Shrimp are generally only bought live for bait purposes. Make sure when you are buying shrimp that they are fresh. The smell and appearance tests, similar to fish, work well for shrimp. They should not have a strong smell and should look bright and shiny. Dull shrimp or ones that have an odor are not fresh and you should avoid these.
Oysters can be bought by the sack, live and in their shell, or already shucked by the quart or gallon. Oysters in the shell should be firmly shut, if they are loose then they are likely dead. If you find an open oyster, give it a tap. If it is still alive it will promptly shut. Shucked oysters are best if they have been shucked recently, preferably that day. Find out if they shuck the oysters themselves at the market. If they do, ask when they were shucked. If shucked elsewhere, look on the container, there may be a date on there.
Crabs and crawfish should be stored in a cool place, perhaps on ice if you are not going to cook them immediately. Ideally, you should cook the live crabs and crawfish the same day that you buy them. The longer you store them, the more likely some of them will die.

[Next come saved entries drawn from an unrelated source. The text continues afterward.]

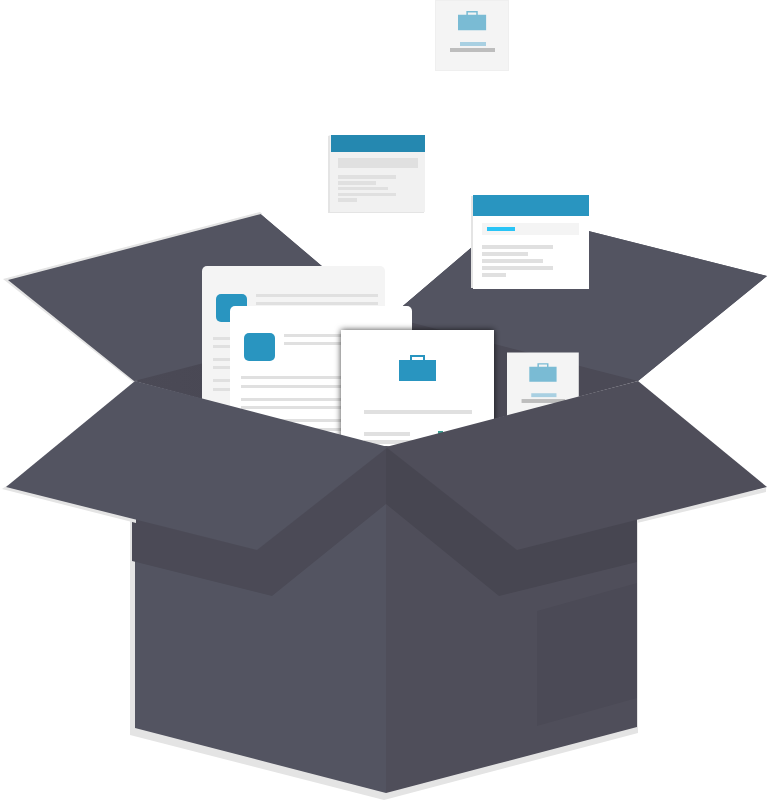
<!DOCTYPE html>
<html lang="en">
<head>
<meta charset="utf-8">
<title>Open box with documents</title>
<style>
:root {
  --box-light: #535461;
  --box-dark: #4f4e5a;
  --box-shade: #4b4a56;
  --box-deep: #474651;
  --edge: #e4e4e4;
  --paper: #ffffff;
  --paper-grey: #f4f4f4;
  --rule: #e0e0e0;
  --blue: #2995c0;
  --blue-deep: #2588b0;
  --blue-soft: #7abbd4;
  --cyan: #29c4f6;
}
html, body { margin: 0; background: var(--paper); overflow: hidden; }
svg { display: block; width: 768px; height: 800px; }
.light { fill: var(--box-light); }
.dark { fill: var(--box-dark); }
.shade { fill: var(--box-shade); }
.deep { fill: var(--box-deep); }
.edge { fill: var(--edge); }
.paper { fill: var(--paper); }
.grey { fill: var(--paper-grey); }
.rules { fill: var(--rule); }
.blue { fill: var(--blue); }
.blue-deep { fill: var(--blue-deep); }
.blue-soft { fill: var(--blue-soft); }
.cyan { fill: var(--cyan); }
</style>
</head>
<body>
<svg viewBox="0 0 768 800" role="img" aria-label="Documents dropping into an open box">
  <defs>
    <path id="briefcase" fill-rule="evenodd" d="M0 5H11V0H26V5H37V26H0ZM13 2V5H24V2Z"/>
    <g id="job-card">
      <rect class="grey" width="74" height="71"/>
      <use href="#briefcase" class="blue-soft" transform="translate(23 11) scale(.76 .74)"/>
      <rect x="25" y="42" width="26" height="4" fill="#a9d0e2"/>
      <rect x="15" y="48" width="45" height="4" fill="#bdbdbd"/>
    </g>
    <filter id="card-shadow" x="-10%" y="-10%" width="120%" height="120%">
      <feDropShadow dx="0" dy="0" stdDeviation="3" flood-color="#000" flood-opacity=".75"/>
    </filter>
    <linearGradient id="inside-left" x1="0" x2="1">
      <stop offset="0" stop-color="#4b4a56"/>
      <stop offset="1" stop-color="#454450"/>
    </linearGradient>
  </defs>

  <g id="back-flaps">
    <polygon class="edge" points="3,279 260,212 265,216 140,381 133,382"/>
    <polygon class="light" points="8,280 261,214 386,320 386,352 134,381"/>
    <polygon class="light" points="767,276 513,212 386,320 386,360 638,381"/>
    <polygon fill="#fff" points="261,214 386,320 513,212"/>
    <polygon class="light" points="403,306 513,212 767,276 638,381 403,381"/>
    <polygon fill="url(#inside-left)" points="134,381 386,316 386,448"/>
    <polygon class="shade" points="638,381 386,316 386,448"/>
  </g>

  <g id="falling-cards">
    <use href="#job-card" x="435" y="0"/>
    <rect x="435.500" y=".5" width="73" height="70" fill="none" stroke="#efefef"/>
    <g id="grey-window">
      <polygon class="edge" points="328,136 331,135 331,211 424,211 424,213 328,213"/>
      <rect x="330" y="135" width="95" height="77" fill="#f1f1f1"/>
      <rect class="blue-deep" x="331" y="135" width="94" height="17"/>
      <path class="rules" d="M338 158h80v10h-80ZM338 175h58v4h-58ZM338 181h38v4h-38ZM338 187h50v3h-50ZM338 193h58v3h-58ZM338 198h19v4h-19Z"/>
    </g>
    <g id="white-window">
      <rect class="edge" x="471" y="196" width="3" height="92"/>
      <rect class="paper" x="473" y="195" width="116" height="94"/>
      <rect class="blue" x="473" y="195" width="116" height="21"/>
      <rect class="grey" x="482" y="223" width="97" height="12"/>
      <rect class="cyan" x="487" y="227" width="28" height="4"/>
      <path class="rules" d="M482 245h71v4h-71ZM482 252h46v4h-46ZM482 259h61v4h-61ZM482 266h71v4h-71ZM482 273h24v4h-24Z"/>
    </g>
  </g>

  <g id="documents-in-box">
    <g id="grey-document">
      <rect class="grey" x="202" y="266" width="183" height="170" rx="5"/>
      <rect class="blue" x="216" y="294" width="31" height="28" rx="5"/>
      <path class="rules" d="M256 294h122v3h-122ZM256 302h122v3h-122ZM213 337h40v3h-40ZM213 345h40v3h-40ZM213 358h40v3h-40ZM213 366h40v3h-40ZM213 379h40v3h-40ZM213 388h40v3h-40Z"/>
    </g>
    <g id="white-document">
      <rect class="paper" x="230" y="306" width="182" height="140" rx="5"/>
      <rect class="blue" x="244" y="333" width="31" height="28" rx="5"/>
      <path class="rules" d="M284 334h100v3h-100ZM284 342h100v3h-100ZM241 376h120v3h-120ZM241 385h120v3h-120ZM241 398h120v3h-120ZM241 406h120v3h-120ZM241 419h120v3h-120ZM241 428h120v3h-120Z"/>
    </g>
    <g id="front-job-card">
      <rect class="paper" x="341" y="330" width="153" height="118" filter="url(#card-shadow)"/>
      <use href="#briefcase" class="blue" x="399" y="355"/>
      <path class="rules" d="M364 410h108v4h-108ZM364 432h46v4h-46ZM364 440h60v4h-60Z"/>
      <rect x="438" y="431" width="5" height="5" fill="#3a9d90"/>
    </g>
    <use href="#job-card" transform="translate(507 352.500) scale(.97)"/>
  </g>

  <g id="box-body">
    <polygon class="edge" points="130,510 638,510 638,733 384,800 130,735"/>
    <polygon class="light" points="135,480 386,447 386,793 135,728"/>
    <polygon class="dark" points="386,447 637,480 637,727 386,793"/>
    <polygon class="shade" points="132,480 386,446 386,504 272,596 132,561"/>
    <polygon class="deep" points="386,446 637,480 637,562 499,596 386,504"/>
    <polygon class="shade" points="537,611 637,583 637,698 537,726"/>
  </g>

  <g id="front-flaps">
    <polygon class="edge" points="2,489 8,485 136,515 136,523"/>
    <polygon class="edge" points="766,488 766,492 637,523 637,515"/>
    <polygon class="light" points="135,381 388,447 257,550 6,487"/>
    <polygon class="dark" points="638,381 386,447 517,550 767,487"/>
  </g>
</svg>
</body>
</html>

Raw shrimp should be stored in the refrigerator or on ice. If you would like to buy shrimp in quantity and cook them later, then you should freeze them. To freeze them, place them in a plastic container or bag and just cover them with water. It is best to take the heads off before freezing. Freeze them like a solid block of ice. You can defrost them by running them under tap water (not hot) until the ice melts.

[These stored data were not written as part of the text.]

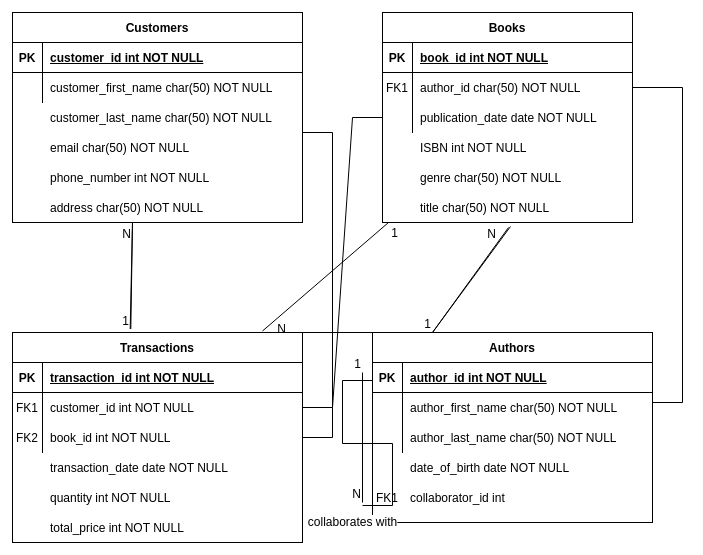
<!DOCTYPE html>
<html lang="en">
<head>
<meta charset="utf-8">
<title>Bookshop entity relationship diagram</title>
<style>
:root { --ink: #000; --paper: #fff; }
* { box-sizing: border-box; margin: 0; padding: 0; }
body { width: 703px; height: 555px; overflow: hidden; background: var(--paper); }
.diagram {
  position: relative; width: 703px; height: 555px; overflow: hidden;
  background: var(--paper); color: var(--ink);
  font: 12px/14px "Liberation Sans", Helvetica, Arial, sans-serif;
}
.entity {
  position: absolute; display: flex; flex-direction: column;
  height: 211px; border: 1px solid var(--ink); background: var(--paper);
}
.customers { left: 12px; top: 12px; width: 291px; }
.books { left: 382px; top: 12px; width: 251px; }
.transactions { left: 12px; top: 332px; width: 291px; }
.authors { left: 372px; top: 332px; width: 281px; height: 191px; }
.entity h2 {
  flex: 0 0 30px; min-height: 0; padding-right: 1px;
  border-bottom: 1px solid var(--ink);
  font-size: 12px; line-height: 30px; text-align: center;
}
.entity ul { list-style: none; }
.field { display: grid; grid-template: 30px / 30px 1fr; height: 30px; line-height: 30px; white-space: nowrap; }
.key { display: flex; justify-content: center; padding-right: 1px; border-right: 1px solid transparent; }
.ruled .key { border-right-color: var(--ink); }
.name { padding-left: 7px; }
.primary { border-bottom: 1px solid var(--ink); font-weight: bold; }
.primary .name { text-decoration: underline; }
.connectors { position: absolute; left: 0; top: 0; fill: none; stroke: var(--ink); stroke-width: 1; }
.label { position: absolute; transform: translate(-50%, -50%); white-space: nowrap; }
.relation { background: var(--paper); }
</style>
</head>
<body>
<main class="diagram">
  <span class="label" style="left:281.5px;top:329px">N</span>

  <section class="entity customers">
    <h2>Customers</h2>
    <ul>
      <li class="field primary ruled"><span class="key">PK</span><span class="name">customer_id int NOT NULL</span></li>
      <li class="field ruled"><span class="key"></span><span class="name">customer_first_name char(50) NOT NULL</span></li>
      <li class="field"><span class="key"></span><span class="name">customer_last_name char(50) NOT NULL</span></li>
      <li class="field"><span class="key"></span><span class="name">email char(50) NOT NULL</span></li>
      <li class="field"><span class="key"></span><span class="name">phone_number int NOT NULL</span></li>
      <li class="field"><span class="key"></span><span class="name">address char(50) NOT NULL</span></li>
    </ul>
  </section>

  <section class="entity books">
    <h2>Books</h2>
    <ul>
      <li class="field primary ruled"><span class="key">PK</span><span class="name">book_id int NOT NULL</span></li>
      <li class="field ruled"><span class="key">FK1</span><span class="name">author_id char(50) NOT NULL</span></li>
      <li class="field ruled"><span class="key"></span><span class="name">publication_date date NOT NULL</span></li>
      <li class="field"><span class="key"></span><span class="name">ISBN int NOT NULL</span></li>
      <li class="field"><span class="key"></span><span class="name">genre char(50) NOT NULL</span></li>
      <li class="field"><span class="key"></span><span class="name">title char(50) NOT NULL</span></li>
    </ul>
  </section>

  <section class="entity transactions">
    <h2>Transactions</h2>
    <ul>
      <li class="field primary ruled"><span class="key">PK</span><span class="name">transaction_id int NOT NULL</span></li>
      <li class="field ruled"><span class="key">FK1</span><span class="name">customer_id int NOT NULL</span></li>
      <li class="field ruled"><span class="key">FK2</span><span class="name">book_id int NOT NULL</span></li>
      <li class="field"><span class="key"></span><span class="name">transaction_date date NOT NULL</span></li>
      <li class="field"><span class="key"></span><span class="name">quantity int NOT NULL</span></li>
      <li class="field"><span class="key"></span><span class="name">total_price int NOT NULL</span></li>
    </ul>
  </section>

  <section class="entity authors">
    <h2>Authors</h2>
    <ul>
      <li class="field primary ruled"><span class="key">PK</span><span class="name">author_id int NOT NULL</span></li>
      <li class="field ruled"><span class="key"></span><span class="name">author_first_name char(50) NOT NULL</span></li>
      <li class="field ruled"><span class="key"></span><span class="name">author_last_name char(50) NOT NULL</span></li>
      <li class="field"><span class="key"></span><span class="name">date_of_birth date NOT NULL</span></li>
      <li class="field"><span class="key">FK1</span><span class="name">collaborator_id int</span></li>
    </ul>
  </section>

  <svg class="connectors" width="703" height="555" viewBox="0 0 703 555" aria-hidden="true">
    <g id="foreign-keys" transform="translate(.5 .5)">
      <path d="M302 132H332V407H302"/>
      <path d="M382 117H352L332 407V437H302"/>
      <path d="M632 87H682V402H652"/>
      <path d="M372 380H342V443H392V505H362"/>
    </g>
    <g id="relationships" transform="translate(.5 .5)">
      <path d="M132 222L129.7 328.5M132 222L130.3 328.5"/>
      <path d="M388 222L262 330.5"/>
      <path d="M508 227L432 332L510 226"/>
      <path d="M302 332H372"/>
      <path d="M362 372V502"/>
    </g>
  </svg>

  <span class="label" style="left:126.5px;top:234px">N</span>
  <span class="label" style="left:125.5px;top:321px">1</span>
  <span class="label" style="left:394.5px;top:233px">1</span>
  <span class="label" style="left:491.5px;top:234px">N</span>
  <span class="label" style="left:427.5px;top:324px">1</span>
  <span class="label" style="left:357.5px;top:364px">1</span>
  <span class="label" style="left:356.5px;top:494px">N</span>
  <span class="label relation" style="left:352.5px;top:522px">collaborates with</span>
</main>
</body>
</html>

Oysters can be stored in the shell or already shucked. To store them in their shell, remember they are alive and you need to keep them that way. Do not store in an airtight container. Place them on a baking sheet or something similar and cover them with a damp towel. Place them in the refrigerator and store them at 36 to 40 degrees Fahrenheit. If it is colder, they will die. You should consume them within a few days of purchase. Shucked oysters should be stored in an airtight container at very cold temperatures, around 34 to 35 degrees Fahrenheit. If kept cold, they will last up to 4 or 5 days.
There are many recipes that enhance the great flavor of Louisiana Shellfish. Crab, shrimp, and crawfish are commonly boiled and served with other items put into the boil, like potatoes, onion, garlic, corn, sausage, and other favorites.
Here’s a good recipe for Louisiana Boiled Crawfish. If you like your corn to taste a little sweet, you can add a cup of dark brown sugar to the water, before adding the corn. This recipe works well for boiling about a hamper or so of blue crabs as well or try this one.
Shrimp are boiled more gently. Make sure not to overcook shrimp are they will be difficult to peel and tough. Here is a good recipe for boiled shrimp from Zatarain’s.